It's life-changing sums for the new world no 3, who told the assembled media afterwards that his target is, and always has been, the world's no 1 ranking. It's his hunger that has marked him out as such a threat and has the likes of Wayne Mardle and Taylor suggesting this is just the start.

Twelve months ago, Cross had not even picked up his first cheque on the PDC Tour. That first proper darts payday came in February 2017, when he claimed £250 in his first professional competition.

This time last year, he was watching the final between his vanquished semi-final foe Van Gerwen and Gary Anderson at home, having secured his PDC card via the Challenge Tour and as so many have said - including Sky Sports commentator Stuart Pyke - "he is proof that the system works".

Cross still had to be persuaded to embark on that journey though.

He told the growing media cohort in north London that his uncle had to virtually drag him to a 2016 UK Open qualifier, which he won to earn a place at the tournament where he was beaten by Van Gerwen - the Dutchman seems to be a staging post for every step of his career.

After Saturday's semi-final win over MvG, Cross admitted that he had had to put his darts career on hold due to a growing young family - he has three children - with the priority to provide for them via his job as an electrician.

A dog has been added in recent months too, with Cross telling Sky Sports in November that the latest newcomer to the family is regularly treated to walks along the Hastings beach - a duty that also allows Cross to clear his head and prepare for the challenge of life as a professional.

By any stretch, a season in an individual sport can be a long slog, more so for those in one that requires a year-long commitment to tournaments varying from majors with huge prize money down to the standard week-to-week grind.

In that respect, at least, the life of a darts player - much like those of golfers and tennis players - can leave you depending on the lesser events to make your mark, climb the rankings and earn the money to make the sport your livelihood.

Not for Cross, who has revelled in the chance to make his passion his career. "I spend a lot of time away from my family but they are so supportive and have been brilliant," he told Sky Sports. "It's the confidence you get from them, cheering you up when you feel a bit low.

"Winning helps.

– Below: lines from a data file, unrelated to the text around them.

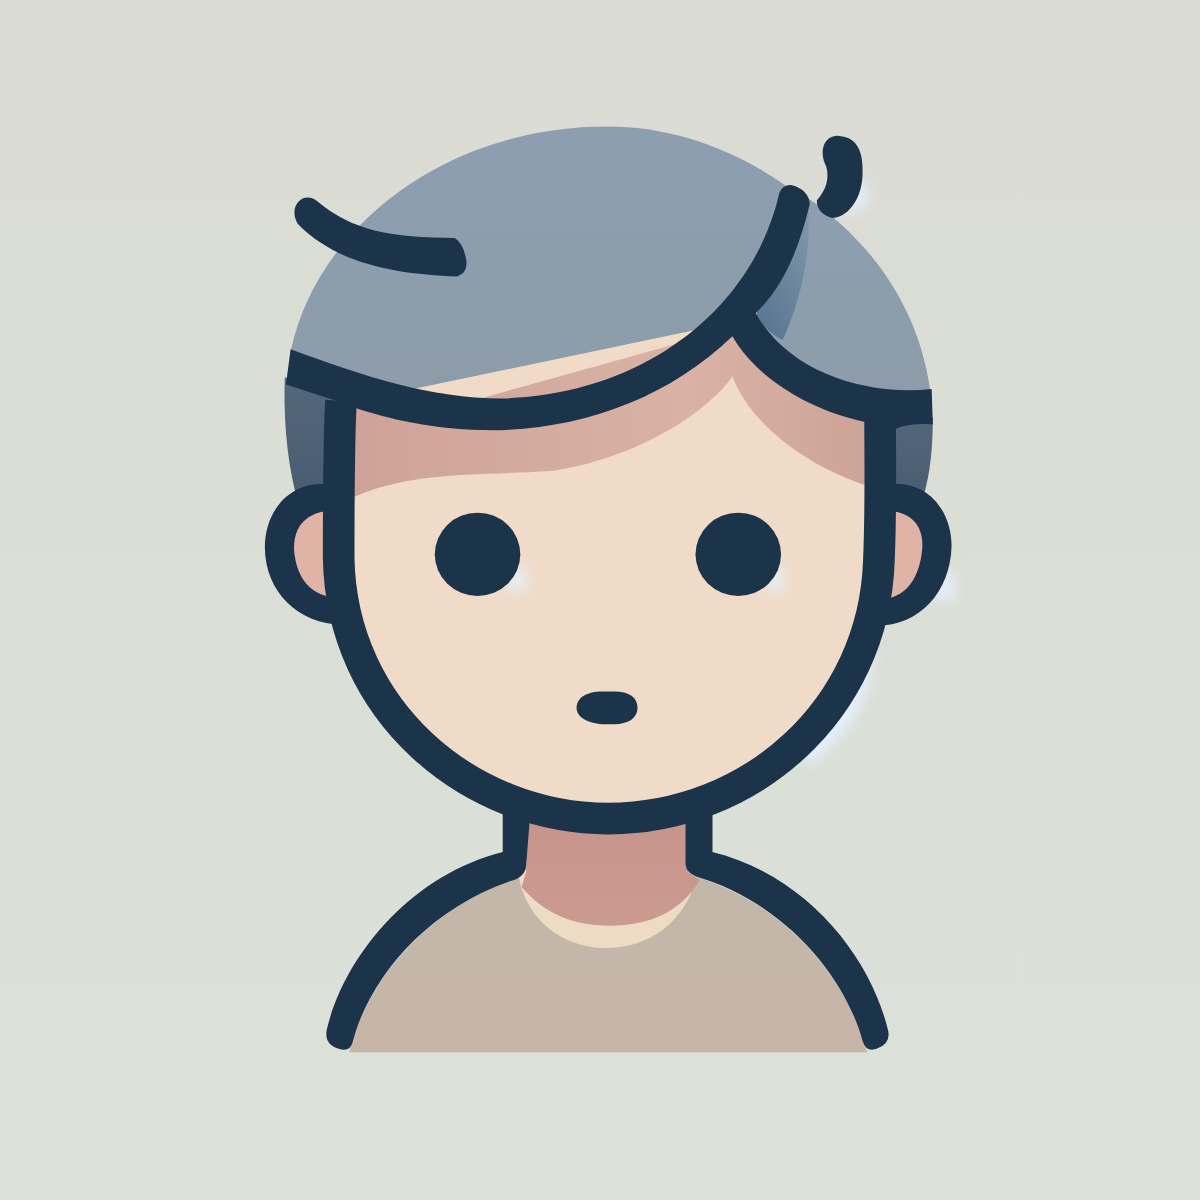
<!DOCTYPE html>
<html lang="en">
<head>
<meta charset="utf-8">
<title>Avatar with grey-blue hair</title>
<style>
:root {
  --ground-top: #dadcd3;
  --ground-bottom: #dbe1d9;
  --ink: #1c344a;
  --hair-high: #8c9eb1;
  --hair-low: #8d9ca7;
  --hair-side: #4a5d70;
  --skin: #efdbc8;
  --skin-edge: #f0dbc9;
  --blush: #cea298;
  --neck: #c9968c;
  --collar: #eedbc4;
  --shirt: #c4b6a8;
  --glow: #e6effb;
}
* { margin: 0; padding: 0; }
html, body { width: 1200px; height: 1200px; overflow: hidden; background: var(--ground-bottom); }
.avatar { display: block; width: 1200px; height: 1200px; }
.ink { fill: var(--ink); }
.hair { fill: url(#hair-tone); }
.hair-side { fill: url(#hair-side-tone); }
.face { fill: url(#skin-tone); }
.face-outline { fill: none; stroke: var(--ink); stroke-width: 27; }
.forehead-shade { fill: url(#blush-tone); }
.ear-inner { fill: #dfb3a5; }
.neck { fill: url(#neck-tone); }
.collar { fill: var(--collar); }
.shirt { fill: url(#shirt-tone); }
.glow { fill: var(--glow); filter: url(#soften); }
</style>
</head>
<body>
<svg class="avatar" viewBox="0 0 1024 1024" role="img" aria-label="Flat avatar of a person with grey-blue hair, round eyes and a beige shirt">
  <defs>
    <linearGradient id="ground-tone" x1="0" y1="0" x2="0" y2="1">
      <stop offset="0" stop-color="var(--ground-top)"/>
      <stop offset="1" stop-color="var(--ground-bottom)"/>
    </linearGradient>
    <linearGradient id="hair-tone" x1="0" y1="0" x2="0" y2="1">
      <stop offset="0" stop-color="var(--hair-high)"/>
      <stop offset="1" stop-color="var(--hair-low)"/>
    </linearGradient>
    <linearGradient id="hair-side-tone" x1="0" y1="0" x2="0" y2="1">
      <stop offset="0" stop-color="#53677b"/>
      <stop offset="1" stop-color="var(--hair-side)"/>
    </linearGradient>
    <linearGradient id="parting-tone" x1="0.2" y1="1" x2="0.8" y2="0">
      <stop offset="0" stop-color="#587590"/>
      <stop offset="1" stop-color="#8196aa"/>
    </linearGradient>
    <radialGradient id="skin-tone" cx="0.5" cy="0.45" r="0.6">
      <stop offset="0" stop-color="var(--skin)"/>
      <stop offset="1" stop-color="var(--skin-edge)"/>
    </radialGradient>
    <linearGradient id="blush-tone" x1="0" y1="0" x2="1" y2="0">
      <stop offset="0" stop-color="var(--blush)"/>
      <stop offset="0.65" stop-color="#d9b2a5"/>
      <stop offset="1" stop-color="#cda398"/>
    </linearGradient>
    <linearGradient id="neck-tone" x1="0" y1="0" x2="0" y2="1">
      <stop offset="0" stop-color="#c6948b"/>
      <stop offset="1" stop-color="#cb9a90"/>
    </linearGradient>
    <linearGradient id="shirt-tone" x1="0" y1="0" x2="0" y2="1">
      <stop offset="0" stop-color="#c2b7aa"/>
      <stop offset="1" stop-color="#c7b5a7"/>
    </linearGradient>
    <filter id="soften" x="-60%" y="-60%" width="220%" height="220%">
      <feGaussianBlur stdDeviation="6"/>
    </filter>
  </defs>

  <rect id="background" width="1024" height="1024" fill="url(#ground-tone)"/>

  <g id="rim-light">
    <path class="glow" d="M742 545 C750 590 725 625 692 652 L680 640 Z"/>
    <ellipse class="glow" cx="806" cy="500" rx="9" ry="14"/>
    <ellipse class="glow" cx="727" cy="166" rx="13" ry="14"/>
  </g>

  <g id="torso">
    <path class="shirt" d="M298 898 C312 838 365 772 448 747 H590 C670 770 724 836 740 898 Z"/>
    <path class="collar" d="M443 750 C450 785 480 809 517 809 C553 809 580 789 592 757 V738 H446 Z"/>
    <path class="neck" d="M449 696 H587 V744 L597 751 C582 777 556 790 520 790 C488 790 464 779 445 757 L449 744 Z"/>
    <path class="ink" d="M429 684 H452 V700 L449 738 Q449 746 441 750 C362 775 314 838 301 889 Q299 898 289 895 Q276 891 279 878 C294 816 350 747 429 727 Z"/>
    <path class="ink" d="M608 684 H585 V738 Q586 745 594 748 C672 771 722 836 736 888 Q739 898 748 895 Q760 891 758 880 C743 816 688 747 608 727 Z"/>
  </g>

  <g id="hair">
    <path class="hair" d="M248 300 C270 194 380 108 518 108 C571 108 622 125 670 158 L660 205 C635 290 545 352 418 352 C360 350 300 335 248 310 Z"/>
    <path class="hair" d="M688 168 C744 206 785 264 794 335 L793 348 C735 350 675 325 645 270 C672 240 684 208 688 168 Z"/>
    <path fill="url(#parting-tone)" d="M690 172 C692 215 685 252 668 290 C658 286 648 276 645 265 C668 242 682 212 690 172 Z"/>
    <path class="hair-side" d="M243 322 L292 336 V424 L252 420 C244 388 242 352 243 322 Z"/>
    <path class="hair-side" d="M752 354 L796 356 C796 382 794 402 788 424 H752 Z"/>
  </g>

  <g id="ears">
    <path class="ink" d="M290 413 H276 C246 412 226 437 226 467 C226 505 255 533 292 533 Z"/>
    <path class="ear-inner" d="M280 436 C258 438 250 453 251 470 C253 492 263 505 280 509 Z"/>
    <path class="ink" d="M750 413 H764 C793 412 812 437 812 466 C811 505 785 534 748 534 Z"/>
    <path class="ear-inner" d="M760 436 C781 438 788 452 787 468 C785 491 775 506 760 510 Z"/>
  </g>

  <g id="face">
    <path class="face" d="M290 345 L625 275 L751 352 V478 C748 606 640 698 519 698 C400 698 292 606 290 478 Z"/>
    <path class="forehead-shade" d="M300 340 H410 L625 280 L742 350 V415 C690 399 640 362 625 321 C602 354 540 392 470 402 C405 406 350 402 300 425 Z"/>
    <path class="face-outline" d="M291 342 C289 375 289 430 289 476 C291 606 400 698.500 519 698.500 C640 698.500 746 606 750 478 C752 430 751 390 751 352"/>
    <ellipse class="glow" cx="440" cy="494" rx="9" ry="11"/>
    <ellipse class="glow" cx="661" cy="494" rx="8" ry="11"/>
    <ellipse class="ink" cx="407.500" cy="473" rx="36.500" ry="35.500"/>
    <ellipse class="ink" cx="630" cy="473" rx="36.500" ry="35.500"/>
    <path class="ink" d="M514 590 H524 C537 590 544 595 544 604 C544 613 536 618 524 618 H514 C501 617 492 612 492 604 C492 595 501 590 514 590 Z"/>
  </g>

  <g id="fringe-line">
    <path class="ink" d="M248 298 C310 321 368 340 428 340 C548 337 642 265 665 165 Q668 157 676 158 Q690 162 691 174 C681 216 667 246 645 267 C672 317 738 338 795 332 L796 362 Q775 361 764 366 L738 360 C690 350 645 322 625 287 C568 342 490 369 410 367 C370 366 332 358 303 348 L279 357 Q282 347 287 342 L244 328 Z"/>
  </g>

  <g id="loose-strands">
    <path class="ink" d="M271 172 C301 197 334 203 388 203 Q396 208 398 223 Q399 233 390 236 C340 234 288 226 254 191 C245 175 260 162 271 172 Z"/>
    <path class="ink" d="M716 116 C733 117 737 132 736 150 C735 172 722 186 710 186 Q697 182 697 171 C705 162 708 152 705 142 C698 128 704 115 716 116 Z"/>
  </g>
</svg>
</body>
</html>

I can treat the kids and hopefully provide a better life for them. That is the ambition."

Winning is what Cross has been doing regularly, first making his mark in Players Championship events across the year, where he claimed floor titles and now going deeper in the majors before taking the ultimate prize on Monday night.

The hard yards begin at those weekend floor tournaments - one-day events held away from the TV cameras and big crowds - but "Voltage" revelled in the Ally Pally atmosphere, and it is easy to forget it was his debut in the event.

He survived match darts against Michael Smith and Van Gerwen, while his matches against Smith, Dimitri van Bergh and Van Gerwen were the three best encounters at the 2018 World Championship.

He finished with a tournament average in excess of 100, hit more 180s and more 100+ scores than anyone else and crowned it with the best display of his career.

Entering the tournament at number 20 in the Order of Merit, he was always a dangerous floater and so it proved.

Going forward, he is a now a top-three player who we are increasingly likely to see at the business end of majors, such is his relentless desire to win and to improve, and now he will have the benefit of avoiding MvG until the latter stages of a tournament - although the boot may now be on the other foot.

Cross has even been compared to a young Taylor, who was 29 when he won the world title on his debut in 1990 - so it was apt that he shared the oche on Monday with "The Power", the 16-time champion who was chasing his own fairytale finish in contrast to his rival's storybook start.

If you are making rivals out of Van Gerwen and Taylor, both of whom had namechecked Cross, then you must be doing something right and "Voltage" is doing something very right indeed.

Something that yielded the ultimate end to a spectacular year; victory over the sport's most iconic and successful exponent in its New Year's Day showpiece - and it's only just the start.